_DATA SHOWN_
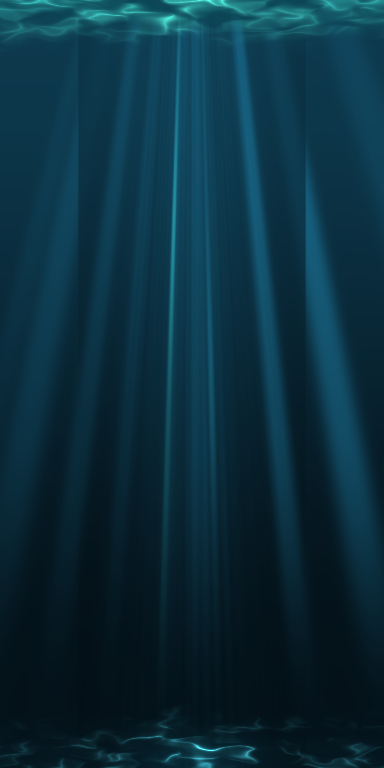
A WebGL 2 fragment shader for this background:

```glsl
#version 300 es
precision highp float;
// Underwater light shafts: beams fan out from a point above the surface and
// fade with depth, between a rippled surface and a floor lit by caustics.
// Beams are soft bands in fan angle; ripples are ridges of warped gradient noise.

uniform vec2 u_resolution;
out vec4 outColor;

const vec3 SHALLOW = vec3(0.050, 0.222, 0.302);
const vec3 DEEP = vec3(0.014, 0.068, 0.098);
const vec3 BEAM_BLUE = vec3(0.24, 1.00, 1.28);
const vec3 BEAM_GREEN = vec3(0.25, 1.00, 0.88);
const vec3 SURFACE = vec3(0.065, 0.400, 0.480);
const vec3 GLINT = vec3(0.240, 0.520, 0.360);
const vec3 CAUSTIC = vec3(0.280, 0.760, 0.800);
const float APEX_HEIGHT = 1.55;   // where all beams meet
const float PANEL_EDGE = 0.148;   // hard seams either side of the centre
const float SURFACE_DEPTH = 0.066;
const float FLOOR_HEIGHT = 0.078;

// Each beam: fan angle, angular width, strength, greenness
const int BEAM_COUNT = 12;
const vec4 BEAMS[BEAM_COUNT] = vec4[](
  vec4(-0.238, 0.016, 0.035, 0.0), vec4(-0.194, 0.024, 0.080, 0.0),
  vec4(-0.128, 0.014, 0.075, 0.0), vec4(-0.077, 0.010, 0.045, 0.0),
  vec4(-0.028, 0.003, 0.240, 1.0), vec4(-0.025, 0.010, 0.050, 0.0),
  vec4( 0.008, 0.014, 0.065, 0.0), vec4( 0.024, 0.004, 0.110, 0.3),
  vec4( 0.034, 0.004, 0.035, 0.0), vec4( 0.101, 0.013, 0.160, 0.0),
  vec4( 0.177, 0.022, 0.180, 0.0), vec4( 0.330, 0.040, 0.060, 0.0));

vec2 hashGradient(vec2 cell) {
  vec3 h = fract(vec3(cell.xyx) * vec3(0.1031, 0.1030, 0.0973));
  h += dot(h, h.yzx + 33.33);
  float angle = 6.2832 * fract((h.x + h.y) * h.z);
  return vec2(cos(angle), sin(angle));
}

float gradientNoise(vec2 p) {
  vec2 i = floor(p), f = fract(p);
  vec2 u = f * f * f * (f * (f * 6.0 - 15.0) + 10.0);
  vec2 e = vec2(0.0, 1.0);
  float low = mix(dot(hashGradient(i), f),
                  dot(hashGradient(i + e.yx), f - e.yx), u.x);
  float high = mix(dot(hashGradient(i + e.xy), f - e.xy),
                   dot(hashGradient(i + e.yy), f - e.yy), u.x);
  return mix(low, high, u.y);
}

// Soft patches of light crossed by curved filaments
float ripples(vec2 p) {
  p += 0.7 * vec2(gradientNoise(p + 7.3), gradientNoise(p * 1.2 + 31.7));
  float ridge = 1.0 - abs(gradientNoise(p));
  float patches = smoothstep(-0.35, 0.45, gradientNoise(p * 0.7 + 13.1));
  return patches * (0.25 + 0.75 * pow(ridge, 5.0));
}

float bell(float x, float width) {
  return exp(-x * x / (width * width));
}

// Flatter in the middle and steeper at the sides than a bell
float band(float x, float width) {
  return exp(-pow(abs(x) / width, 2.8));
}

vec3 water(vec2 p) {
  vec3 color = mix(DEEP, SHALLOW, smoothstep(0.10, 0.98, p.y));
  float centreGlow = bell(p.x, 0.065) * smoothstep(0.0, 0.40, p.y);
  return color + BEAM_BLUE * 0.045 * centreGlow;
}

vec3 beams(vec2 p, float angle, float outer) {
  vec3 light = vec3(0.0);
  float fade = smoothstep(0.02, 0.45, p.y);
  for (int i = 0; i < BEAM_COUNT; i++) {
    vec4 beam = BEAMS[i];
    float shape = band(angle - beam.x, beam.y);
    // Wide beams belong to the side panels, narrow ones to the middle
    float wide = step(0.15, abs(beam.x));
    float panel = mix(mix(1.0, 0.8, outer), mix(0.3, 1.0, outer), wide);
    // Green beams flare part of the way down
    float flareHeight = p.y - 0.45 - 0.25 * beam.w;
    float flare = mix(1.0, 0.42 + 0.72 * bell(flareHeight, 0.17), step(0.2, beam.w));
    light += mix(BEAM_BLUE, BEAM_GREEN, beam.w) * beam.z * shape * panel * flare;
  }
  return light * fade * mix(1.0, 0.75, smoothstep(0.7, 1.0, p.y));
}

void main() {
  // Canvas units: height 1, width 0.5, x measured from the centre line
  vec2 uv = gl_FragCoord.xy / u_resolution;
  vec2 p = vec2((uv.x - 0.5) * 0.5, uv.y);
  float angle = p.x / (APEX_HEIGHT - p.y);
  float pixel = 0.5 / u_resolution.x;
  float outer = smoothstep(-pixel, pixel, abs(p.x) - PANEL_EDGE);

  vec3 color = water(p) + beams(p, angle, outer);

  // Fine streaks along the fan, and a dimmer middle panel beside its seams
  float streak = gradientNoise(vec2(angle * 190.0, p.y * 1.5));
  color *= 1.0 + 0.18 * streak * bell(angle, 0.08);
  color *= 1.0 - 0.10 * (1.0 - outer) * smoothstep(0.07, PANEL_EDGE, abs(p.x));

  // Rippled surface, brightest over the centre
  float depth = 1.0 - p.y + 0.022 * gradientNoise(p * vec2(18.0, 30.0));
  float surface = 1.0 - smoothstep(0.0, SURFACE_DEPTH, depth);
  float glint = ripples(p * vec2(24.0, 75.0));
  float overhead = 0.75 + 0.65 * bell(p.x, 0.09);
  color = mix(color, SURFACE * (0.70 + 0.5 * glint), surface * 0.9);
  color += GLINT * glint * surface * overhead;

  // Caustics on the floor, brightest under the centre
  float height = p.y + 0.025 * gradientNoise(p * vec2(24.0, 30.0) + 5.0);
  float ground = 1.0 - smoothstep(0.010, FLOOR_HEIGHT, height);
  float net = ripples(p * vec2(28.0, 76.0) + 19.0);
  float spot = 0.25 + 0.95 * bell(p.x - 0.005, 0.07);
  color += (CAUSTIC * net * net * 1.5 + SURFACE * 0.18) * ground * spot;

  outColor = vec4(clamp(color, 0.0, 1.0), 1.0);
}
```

_WHAT THE TASK REQUIRES_
Copy all the material word for word, minus its pictures.

_OUTPUT_
A WebGL 2 fragment shader for this background:

```glsl
#version 300 es
precision highp float;
// Underwater light shafts: beams fan out from a point above the surface and
// fade with depth, between a rippled surface and a floor lit by caustics.
// Beams are soft bands in fan angle; ripples are ridges of warped gradient noise.

uniform vec2 u_resolution;
out vec4 outColor;

const vec3 SHALLOW = vec3(0.050, 0.222, 0.302);
const vec3 DEEP = vec3(0.014, 0.068, 0.098);
const vec3 BEAM_BLUE = vec3(0.24, 1.00, 1.28);
const vec3 BEAM_GREEN = vec3(0.25, 1.00, 0.88);
const vec3 SURFACE = vec3(0.065, 0.400, 0.480);
const vec3 GLINT = vec3(0.240, 0.520, 0.360);
const vec3 CAUSTIC = vec3(0.280, 0.760, 0.800);
const float APEX_HEIGHT = 1.55;   // where all beams meet
const float PANEL_EDGE = 0.148;   // hard seams either side of the centre
const float SURFACE_DEPTH = 0.066;
const float FLOOR_HEIGHT = 0.078;

// Each beam: fan angle, angular width, strength, greenness
const int BEAM_COUNT = 12;
const vec4 BEAMS[BEAM_COUNT] = vec4[](
  vec4(-0.238, 0.016, 0.035, 0.0), vec4(-0.194, 0.024, 0.080, 0.0),
  vec4(-0.128, 0.014, 0.075, 0.0), vec4(-0.077, 0.010, 0.045, 0.0),
  vec4(-0.028, 0.003, 0.240, 1.0), vec4(-0.025, 0.010, 0.050, 0.0),
  vec4( 0.008, 0.014, 0.065, 0.0), vec4( 0.024, 0.004, 0.110, 0.3),
  vec4( 0.034, 0.004, 0.035, 0.0), vec4( 0.101, 0.013, 0.160, 0.0),
  vec4( 0.177, 0.022, 0.180, 0.0), vec4( 0.330, 0.040, 0.060, 0.0));

vec2 hashGradient(vec2 cell) {
  vec3 h = fract(vec3(cell.xyx) * vec3(0.1031, 0.1030, 0.0973));
  h += dot(h, h.yzx + 33.33);
  float angle = 6.2832 * fract((h.x + h.y) * h.z);
  return vec2(cos(angle), sin(angle));
}

float gradientNoise(vec2 p) {
  vec2 i = floor(p), f = fract(p);
  vec2 u = f * f * f * (f * (f * 6.0 - 15.0) + 10.0);
  vec2 e = vec2(0.0, 1.0);
  float low = mix(dot(hashGradient(i), f),
                  dot(hashGradient(i + e.yx), f - e.yx), u.x);
  float high = mix(dot(hashGradient(i + e.xy), f - e.xy),
                   dot(hashGradient(i + e.yy), f - e.yy), u.x);
  return mix(low, high, u.y);
}

// Soft patches of light crossed by curved filaments
float ripples(vec2 p) {
  p += 0.7 * vec2(gradientNoise(p + 7.3), gradientNoise(p * 1.2 + 31.7));
  float ridge = 1.0 - abs(gradientNoise(p));
  float patches = smoothstep(-0.35, 0.45, gradientNoise(p * 0.7 + 13.1));
  return patches * (0.25 + 0.75 * pow(ridge, 5.0));
}

float bell(float x, float width) {
  return exp(-x * x / (width * width));
}

// Flatter in the middle and steeper at the sides than a bell
float band(float x, float width) {
  return exp(-pow(abs(x) / width, 2.8));
}

vec3 water(vec2 p) {
  vec3 color = mix(DEEP, SHALLOW, smoothstep(0.10, 0.98, p.y));
  float centreGlow = bell(p.x, 0.065) * smoothstep(0.0, 0.40, p.y);
  return color + BEAM_BLUE * 0.045 * centreGlow;
}

vec3 beams(vec2 p, float angle, float outer) {
  vec3 light = vec3(0.0);
  float fade = smoothstep(0.02, 0.45, p.y);
  for (int i = 0; i < BEAM_COUNT; i++) {
    vec4 beam = BEAMS[i];
    float shape = band(angle - beam.x, beam.y);
    // Wide beams belong to the side panels, narrow ones to the middle
    float wide = step(0.15, abs(beam.x));
    float panel = mix(mix(1.0, 0.8, outer), mix(0.3, 1.0, outer), wide);
    // Green beams flare part of the way down
    float flareHeight = p.y - 0.45 - 0.25 * beam.w;
    float flare = mix(1.0, 0.42 + 0.72 * bell(flareHeight, 0.17), step(0.2, beam.w));
    light += mix(BEAM_BLUE, BEAM_GREEN, beam.w) * beam.z * shape * panel * flare;
  }
  return light * fade * mix(1.0, 0.75, smoothstep(0.7, 1.0, p.y));
}

void main() {
  // Canvas units: height 1, width 0.5, x measured from the centre line
  vec2 uv = gl_FragCoord.xy / u_resolution;
  vec2 p = vec2((uv.x - 0.5) * 0.5, uv.y);
  float angle = p.x / (APEX_HEIGHT - p.y);
  float pixel = 0.5 / u_resolution.x;
  float outer = smoothstep(-pixel, pixel, abs(p.x) - PANEL_EDGE);

  vec3 color = water(p) + beams(p, angle, outer);

  // Fine streaks along the fan, and a dimmer middle panel beside its seams
  float streak = gradientNoise(vec2(angle * 190.0, p.y * 1.5));
  color *= 1.0 + 0.18 * streak * bell(angle, 0.08);
  color *= 1.0 - 0.10 * (1.0 - outer) * smoothstep(0.07, PANEL_EDGE, abs(p.x));

  // Rippled surface, brightest over the centre
  float depth = 1.0 - p.y + 0.022 * gradientNoise(p * vec2(18.0, 30.0));
  float surface = 1.0 - smoothstep(0.0, SURFACE_DEPTH, depth);
  float glint = ripples(p * vec2(24.0, 75.0));
  float overhead = 0.75 + 0.65 * bell(p.x, 0.09);
  color = mix(color, SURFACE * (0.70 + 0.5 * glint), surface * 0.9);
  color += GLINT * glint * surface * overhead;

  // Caustics on the floor, brightest under the centre
  float height = p.y + 0.025 * gradientNoise(p * vec2(24.0, 30.0) + 5.0);
  float ground = 1.0 - smoothstep(0.010, FLOOR_HEIGHT, height);
  float net = ripples(p * vec2(28.0, 76.0) + 19.0);
  float spot = 0.25 + 0.95 * bell(p.x - 0.005, 0.07);
  color += (CAUSTIC * net * net * 1.5 + SURFACE * 0.18) * ground * spot;

  outColor = vec4(clamp(color, 0.0, 1.0), 1.0);
}
```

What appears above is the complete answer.